Across the material below, how many lines hold the word "filter"? Only the number should be given.

^^^^

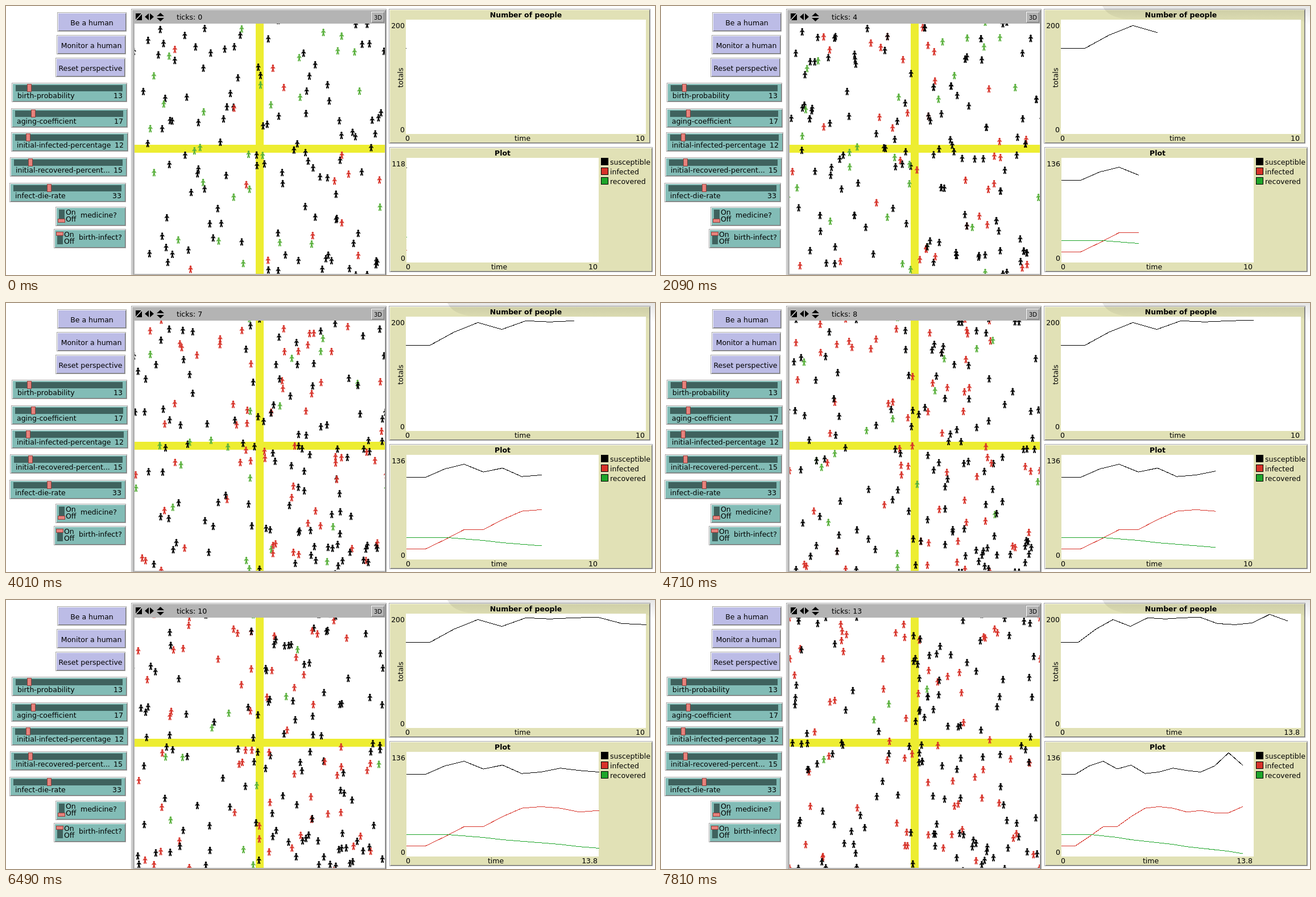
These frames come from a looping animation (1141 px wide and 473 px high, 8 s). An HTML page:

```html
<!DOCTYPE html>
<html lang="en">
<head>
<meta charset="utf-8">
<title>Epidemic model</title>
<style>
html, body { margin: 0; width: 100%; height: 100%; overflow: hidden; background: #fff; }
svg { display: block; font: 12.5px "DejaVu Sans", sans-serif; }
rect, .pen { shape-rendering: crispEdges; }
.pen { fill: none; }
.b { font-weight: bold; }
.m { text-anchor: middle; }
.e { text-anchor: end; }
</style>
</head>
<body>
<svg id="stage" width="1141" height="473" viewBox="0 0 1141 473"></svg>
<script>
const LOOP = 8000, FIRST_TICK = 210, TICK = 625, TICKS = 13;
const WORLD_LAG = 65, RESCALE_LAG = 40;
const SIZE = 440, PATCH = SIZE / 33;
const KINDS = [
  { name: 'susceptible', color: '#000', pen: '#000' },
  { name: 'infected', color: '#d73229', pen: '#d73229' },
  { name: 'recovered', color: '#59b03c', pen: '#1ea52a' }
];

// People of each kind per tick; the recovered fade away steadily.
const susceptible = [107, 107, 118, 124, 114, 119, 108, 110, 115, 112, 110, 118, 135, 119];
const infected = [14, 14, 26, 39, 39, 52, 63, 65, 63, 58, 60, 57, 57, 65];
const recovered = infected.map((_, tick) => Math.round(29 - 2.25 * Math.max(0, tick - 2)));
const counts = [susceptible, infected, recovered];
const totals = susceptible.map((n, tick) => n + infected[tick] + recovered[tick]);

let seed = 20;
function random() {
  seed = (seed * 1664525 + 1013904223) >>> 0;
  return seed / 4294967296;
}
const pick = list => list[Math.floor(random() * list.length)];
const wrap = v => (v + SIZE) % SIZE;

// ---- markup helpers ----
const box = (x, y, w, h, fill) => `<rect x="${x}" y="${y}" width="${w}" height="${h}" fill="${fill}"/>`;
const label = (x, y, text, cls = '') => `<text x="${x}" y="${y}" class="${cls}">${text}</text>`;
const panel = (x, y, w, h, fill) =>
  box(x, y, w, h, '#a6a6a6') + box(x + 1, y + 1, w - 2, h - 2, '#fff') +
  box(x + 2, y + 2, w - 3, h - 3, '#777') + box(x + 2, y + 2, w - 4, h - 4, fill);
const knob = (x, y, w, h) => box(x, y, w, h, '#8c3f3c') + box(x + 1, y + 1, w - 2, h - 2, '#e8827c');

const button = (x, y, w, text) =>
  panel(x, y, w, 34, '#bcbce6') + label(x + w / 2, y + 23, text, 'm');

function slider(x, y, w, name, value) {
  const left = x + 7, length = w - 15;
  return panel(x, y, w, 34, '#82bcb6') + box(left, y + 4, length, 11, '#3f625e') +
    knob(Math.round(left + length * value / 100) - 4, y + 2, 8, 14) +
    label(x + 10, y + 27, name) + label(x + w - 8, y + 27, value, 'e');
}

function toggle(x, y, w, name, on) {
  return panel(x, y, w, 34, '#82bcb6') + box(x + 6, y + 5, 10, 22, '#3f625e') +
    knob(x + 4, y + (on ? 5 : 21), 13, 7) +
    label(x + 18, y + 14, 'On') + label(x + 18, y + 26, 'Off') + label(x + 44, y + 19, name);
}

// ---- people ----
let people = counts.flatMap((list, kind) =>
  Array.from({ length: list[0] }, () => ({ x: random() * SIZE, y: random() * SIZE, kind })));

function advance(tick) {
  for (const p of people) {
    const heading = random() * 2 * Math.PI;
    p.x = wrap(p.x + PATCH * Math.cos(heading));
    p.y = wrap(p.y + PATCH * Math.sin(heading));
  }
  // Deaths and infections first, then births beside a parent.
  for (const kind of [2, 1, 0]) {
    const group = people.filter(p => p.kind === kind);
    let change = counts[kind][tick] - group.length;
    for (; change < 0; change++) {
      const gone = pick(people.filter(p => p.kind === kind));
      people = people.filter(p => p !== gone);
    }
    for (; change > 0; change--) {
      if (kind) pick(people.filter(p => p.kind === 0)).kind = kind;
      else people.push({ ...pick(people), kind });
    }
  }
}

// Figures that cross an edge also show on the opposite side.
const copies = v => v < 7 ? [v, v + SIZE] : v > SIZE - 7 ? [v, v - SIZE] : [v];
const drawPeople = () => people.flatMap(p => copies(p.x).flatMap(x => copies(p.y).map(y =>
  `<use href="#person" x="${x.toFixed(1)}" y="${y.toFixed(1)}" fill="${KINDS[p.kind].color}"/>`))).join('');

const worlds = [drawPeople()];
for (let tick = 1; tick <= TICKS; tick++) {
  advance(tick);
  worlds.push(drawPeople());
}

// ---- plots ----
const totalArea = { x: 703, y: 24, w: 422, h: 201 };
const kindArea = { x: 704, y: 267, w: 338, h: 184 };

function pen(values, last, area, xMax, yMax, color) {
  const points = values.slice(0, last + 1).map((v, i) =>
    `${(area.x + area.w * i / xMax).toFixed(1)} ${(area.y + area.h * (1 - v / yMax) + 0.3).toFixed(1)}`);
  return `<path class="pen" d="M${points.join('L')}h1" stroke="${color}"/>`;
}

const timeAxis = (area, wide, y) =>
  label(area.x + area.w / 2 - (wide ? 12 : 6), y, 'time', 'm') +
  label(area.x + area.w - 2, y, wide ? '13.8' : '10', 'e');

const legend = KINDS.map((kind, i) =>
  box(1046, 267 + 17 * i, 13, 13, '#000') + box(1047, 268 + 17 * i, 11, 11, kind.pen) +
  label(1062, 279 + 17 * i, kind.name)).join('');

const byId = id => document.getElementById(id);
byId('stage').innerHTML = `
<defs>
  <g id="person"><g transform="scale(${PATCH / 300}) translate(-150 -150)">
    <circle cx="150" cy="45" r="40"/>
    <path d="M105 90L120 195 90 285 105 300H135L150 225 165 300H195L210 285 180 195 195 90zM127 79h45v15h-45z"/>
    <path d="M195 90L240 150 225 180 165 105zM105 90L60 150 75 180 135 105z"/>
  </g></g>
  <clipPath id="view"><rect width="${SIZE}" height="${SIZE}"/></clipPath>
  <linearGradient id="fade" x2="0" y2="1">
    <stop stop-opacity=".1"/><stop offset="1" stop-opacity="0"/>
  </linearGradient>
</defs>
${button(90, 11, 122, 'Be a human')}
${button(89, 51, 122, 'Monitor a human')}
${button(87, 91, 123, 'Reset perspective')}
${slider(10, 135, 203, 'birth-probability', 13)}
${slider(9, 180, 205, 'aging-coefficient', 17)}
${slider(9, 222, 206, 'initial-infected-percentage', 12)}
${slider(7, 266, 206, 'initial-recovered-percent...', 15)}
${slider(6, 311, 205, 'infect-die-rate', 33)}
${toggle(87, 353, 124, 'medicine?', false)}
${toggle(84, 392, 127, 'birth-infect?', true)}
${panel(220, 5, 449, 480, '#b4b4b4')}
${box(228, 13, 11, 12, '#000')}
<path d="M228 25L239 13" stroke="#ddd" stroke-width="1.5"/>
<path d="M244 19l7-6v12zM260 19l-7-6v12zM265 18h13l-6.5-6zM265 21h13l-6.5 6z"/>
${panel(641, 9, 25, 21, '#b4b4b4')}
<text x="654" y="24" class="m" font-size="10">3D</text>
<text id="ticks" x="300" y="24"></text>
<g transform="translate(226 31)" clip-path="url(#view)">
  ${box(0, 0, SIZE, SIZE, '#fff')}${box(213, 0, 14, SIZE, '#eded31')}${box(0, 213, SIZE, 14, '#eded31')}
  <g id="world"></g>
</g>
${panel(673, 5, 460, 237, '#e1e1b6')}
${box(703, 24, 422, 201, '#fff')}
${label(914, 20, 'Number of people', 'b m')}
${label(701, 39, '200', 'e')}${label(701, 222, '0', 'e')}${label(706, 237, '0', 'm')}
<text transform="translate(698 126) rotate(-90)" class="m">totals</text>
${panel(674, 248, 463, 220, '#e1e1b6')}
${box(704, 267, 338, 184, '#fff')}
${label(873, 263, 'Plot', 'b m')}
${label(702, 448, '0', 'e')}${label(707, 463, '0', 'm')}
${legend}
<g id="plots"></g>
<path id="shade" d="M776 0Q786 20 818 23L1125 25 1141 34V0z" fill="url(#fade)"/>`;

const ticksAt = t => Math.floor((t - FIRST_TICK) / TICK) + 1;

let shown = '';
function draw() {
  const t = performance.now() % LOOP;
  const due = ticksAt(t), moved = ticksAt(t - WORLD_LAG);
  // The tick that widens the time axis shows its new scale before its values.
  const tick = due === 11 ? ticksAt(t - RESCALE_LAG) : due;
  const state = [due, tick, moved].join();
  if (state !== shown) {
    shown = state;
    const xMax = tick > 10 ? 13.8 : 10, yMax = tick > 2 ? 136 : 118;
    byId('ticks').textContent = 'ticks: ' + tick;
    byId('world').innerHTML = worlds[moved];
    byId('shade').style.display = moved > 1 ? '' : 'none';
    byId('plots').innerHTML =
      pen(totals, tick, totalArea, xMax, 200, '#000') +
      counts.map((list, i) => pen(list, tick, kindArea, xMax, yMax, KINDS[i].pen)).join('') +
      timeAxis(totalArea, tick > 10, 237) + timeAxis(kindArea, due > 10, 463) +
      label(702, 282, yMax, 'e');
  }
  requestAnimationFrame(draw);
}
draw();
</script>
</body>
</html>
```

^^^^

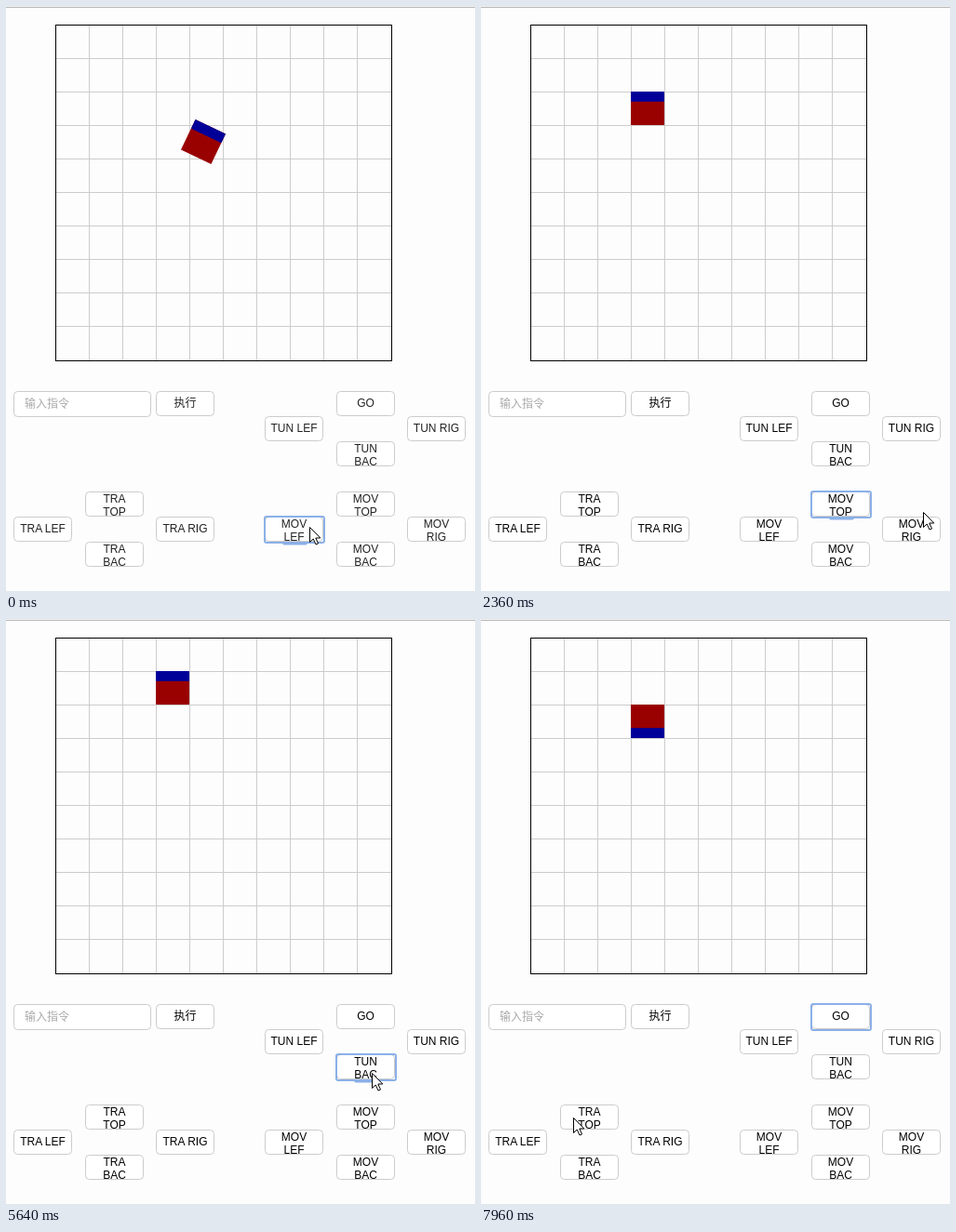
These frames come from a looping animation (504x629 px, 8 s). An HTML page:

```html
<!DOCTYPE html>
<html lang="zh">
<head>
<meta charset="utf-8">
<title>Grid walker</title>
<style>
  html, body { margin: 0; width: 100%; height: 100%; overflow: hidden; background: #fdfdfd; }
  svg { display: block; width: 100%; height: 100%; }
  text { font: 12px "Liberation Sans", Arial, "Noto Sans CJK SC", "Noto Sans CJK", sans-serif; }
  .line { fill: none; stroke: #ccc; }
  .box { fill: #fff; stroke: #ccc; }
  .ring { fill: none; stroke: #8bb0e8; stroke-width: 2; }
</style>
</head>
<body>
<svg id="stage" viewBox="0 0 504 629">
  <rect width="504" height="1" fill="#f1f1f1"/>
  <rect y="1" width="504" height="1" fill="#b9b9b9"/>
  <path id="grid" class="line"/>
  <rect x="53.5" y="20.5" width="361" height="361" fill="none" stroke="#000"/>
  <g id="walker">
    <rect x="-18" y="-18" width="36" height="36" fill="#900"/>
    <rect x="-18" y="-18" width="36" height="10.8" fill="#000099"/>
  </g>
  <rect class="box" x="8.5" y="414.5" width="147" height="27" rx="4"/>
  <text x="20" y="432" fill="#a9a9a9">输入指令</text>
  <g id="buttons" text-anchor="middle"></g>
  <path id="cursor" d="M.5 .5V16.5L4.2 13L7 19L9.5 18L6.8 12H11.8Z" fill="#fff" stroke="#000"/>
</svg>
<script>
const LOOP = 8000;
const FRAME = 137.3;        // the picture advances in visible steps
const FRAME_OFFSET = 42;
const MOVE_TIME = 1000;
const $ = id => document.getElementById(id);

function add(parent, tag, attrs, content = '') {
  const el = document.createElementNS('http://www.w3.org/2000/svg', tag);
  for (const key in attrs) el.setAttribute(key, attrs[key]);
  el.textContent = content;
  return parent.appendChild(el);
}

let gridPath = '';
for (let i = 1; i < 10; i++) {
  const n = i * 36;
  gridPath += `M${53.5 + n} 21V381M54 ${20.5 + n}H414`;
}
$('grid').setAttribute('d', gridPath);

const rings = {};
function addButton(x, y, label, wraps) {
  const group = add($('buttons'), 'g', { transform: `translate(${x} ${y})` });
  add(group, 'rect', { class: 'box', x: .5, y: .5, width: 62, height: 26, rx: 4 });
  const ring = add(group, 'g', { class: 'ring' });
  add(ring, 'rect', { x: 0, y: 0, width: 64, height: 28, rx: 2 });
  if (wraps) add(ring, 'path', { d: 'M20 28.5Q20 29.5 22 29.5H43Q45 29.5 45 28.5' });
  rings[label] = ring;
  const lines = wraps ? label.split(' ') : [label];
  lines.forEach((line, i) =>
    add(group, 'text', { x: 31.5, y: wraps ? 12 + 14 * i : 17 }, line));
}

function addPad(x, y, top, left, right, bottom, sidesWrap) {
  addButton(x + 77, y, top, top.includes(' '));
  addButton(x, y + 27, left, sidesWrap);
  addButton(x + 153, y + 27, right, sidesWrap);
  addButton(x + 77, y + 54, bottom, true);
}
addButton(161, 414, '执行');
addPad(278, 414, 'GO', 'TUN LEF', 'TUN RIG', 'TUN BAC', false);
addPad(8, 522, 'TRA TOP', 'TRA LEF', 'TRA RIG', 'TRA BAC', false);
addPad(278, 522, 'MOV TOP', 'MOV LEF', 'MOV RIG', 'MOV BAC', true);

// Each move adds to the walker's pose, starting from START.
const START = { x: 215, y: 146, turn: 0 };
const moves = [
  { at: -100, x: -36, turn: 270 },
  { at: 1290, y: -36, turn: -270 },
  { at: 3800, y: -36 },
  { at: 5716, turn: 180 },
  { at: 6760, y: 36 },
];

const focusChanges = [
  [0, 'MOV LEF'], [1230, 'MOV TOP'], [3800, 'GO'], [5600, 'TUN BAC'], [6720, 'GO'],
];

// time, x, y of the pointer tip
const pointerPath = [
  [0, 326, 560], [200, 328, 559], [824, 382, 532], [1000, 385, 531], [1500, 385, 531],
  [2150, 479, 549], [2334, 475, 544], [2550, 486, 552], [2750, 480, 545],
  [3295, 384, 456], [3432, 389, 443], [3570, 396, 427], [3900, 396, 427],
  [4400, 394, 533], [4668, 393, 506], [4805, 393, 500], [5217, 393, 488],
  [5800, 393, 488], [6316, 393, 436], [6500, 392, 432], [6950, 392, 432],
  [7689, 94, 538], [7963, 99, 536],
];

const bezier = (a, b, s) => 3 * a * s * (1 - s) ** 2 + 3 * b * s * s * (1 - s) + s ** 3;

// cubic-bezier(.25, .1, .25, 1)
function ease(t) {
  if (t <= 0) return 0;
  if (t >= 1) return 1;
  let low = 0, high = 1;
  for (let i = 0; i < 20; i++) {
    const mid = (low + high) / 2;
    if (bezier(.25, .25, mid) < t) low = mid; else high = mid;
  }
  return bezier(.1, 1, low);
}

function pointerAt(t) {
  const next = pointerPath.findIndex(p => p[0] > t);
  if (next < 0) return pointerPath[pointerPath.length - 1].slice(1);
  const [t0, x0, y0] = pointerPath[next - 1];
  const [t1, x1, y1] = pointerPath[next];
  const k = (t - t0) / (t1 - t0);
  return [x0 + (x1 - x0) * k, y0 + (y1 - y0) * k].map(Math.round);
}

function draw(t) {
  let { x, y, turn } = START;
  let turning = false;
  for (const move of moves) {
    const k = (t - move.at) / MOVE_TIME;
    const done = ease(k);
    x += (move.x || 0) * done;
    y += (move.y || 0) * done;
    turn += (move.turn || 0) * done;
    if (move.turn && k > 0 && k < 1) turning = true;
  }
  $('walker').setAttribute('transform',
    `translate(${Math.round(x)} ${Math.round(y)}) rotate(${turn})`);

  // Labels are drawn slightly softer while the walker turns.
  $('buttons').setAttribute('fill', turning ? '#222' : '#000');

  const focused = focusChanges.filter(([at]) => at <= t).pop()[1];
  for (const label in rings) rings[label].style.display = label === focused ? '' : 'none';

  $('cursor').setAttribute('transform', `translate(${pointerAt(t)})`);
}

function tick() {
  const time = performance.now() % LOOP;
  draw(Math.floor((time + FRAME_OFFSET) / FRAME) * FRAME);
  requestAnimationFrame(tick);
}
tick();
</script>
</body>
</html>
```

^^^^

> Finished exercise: 5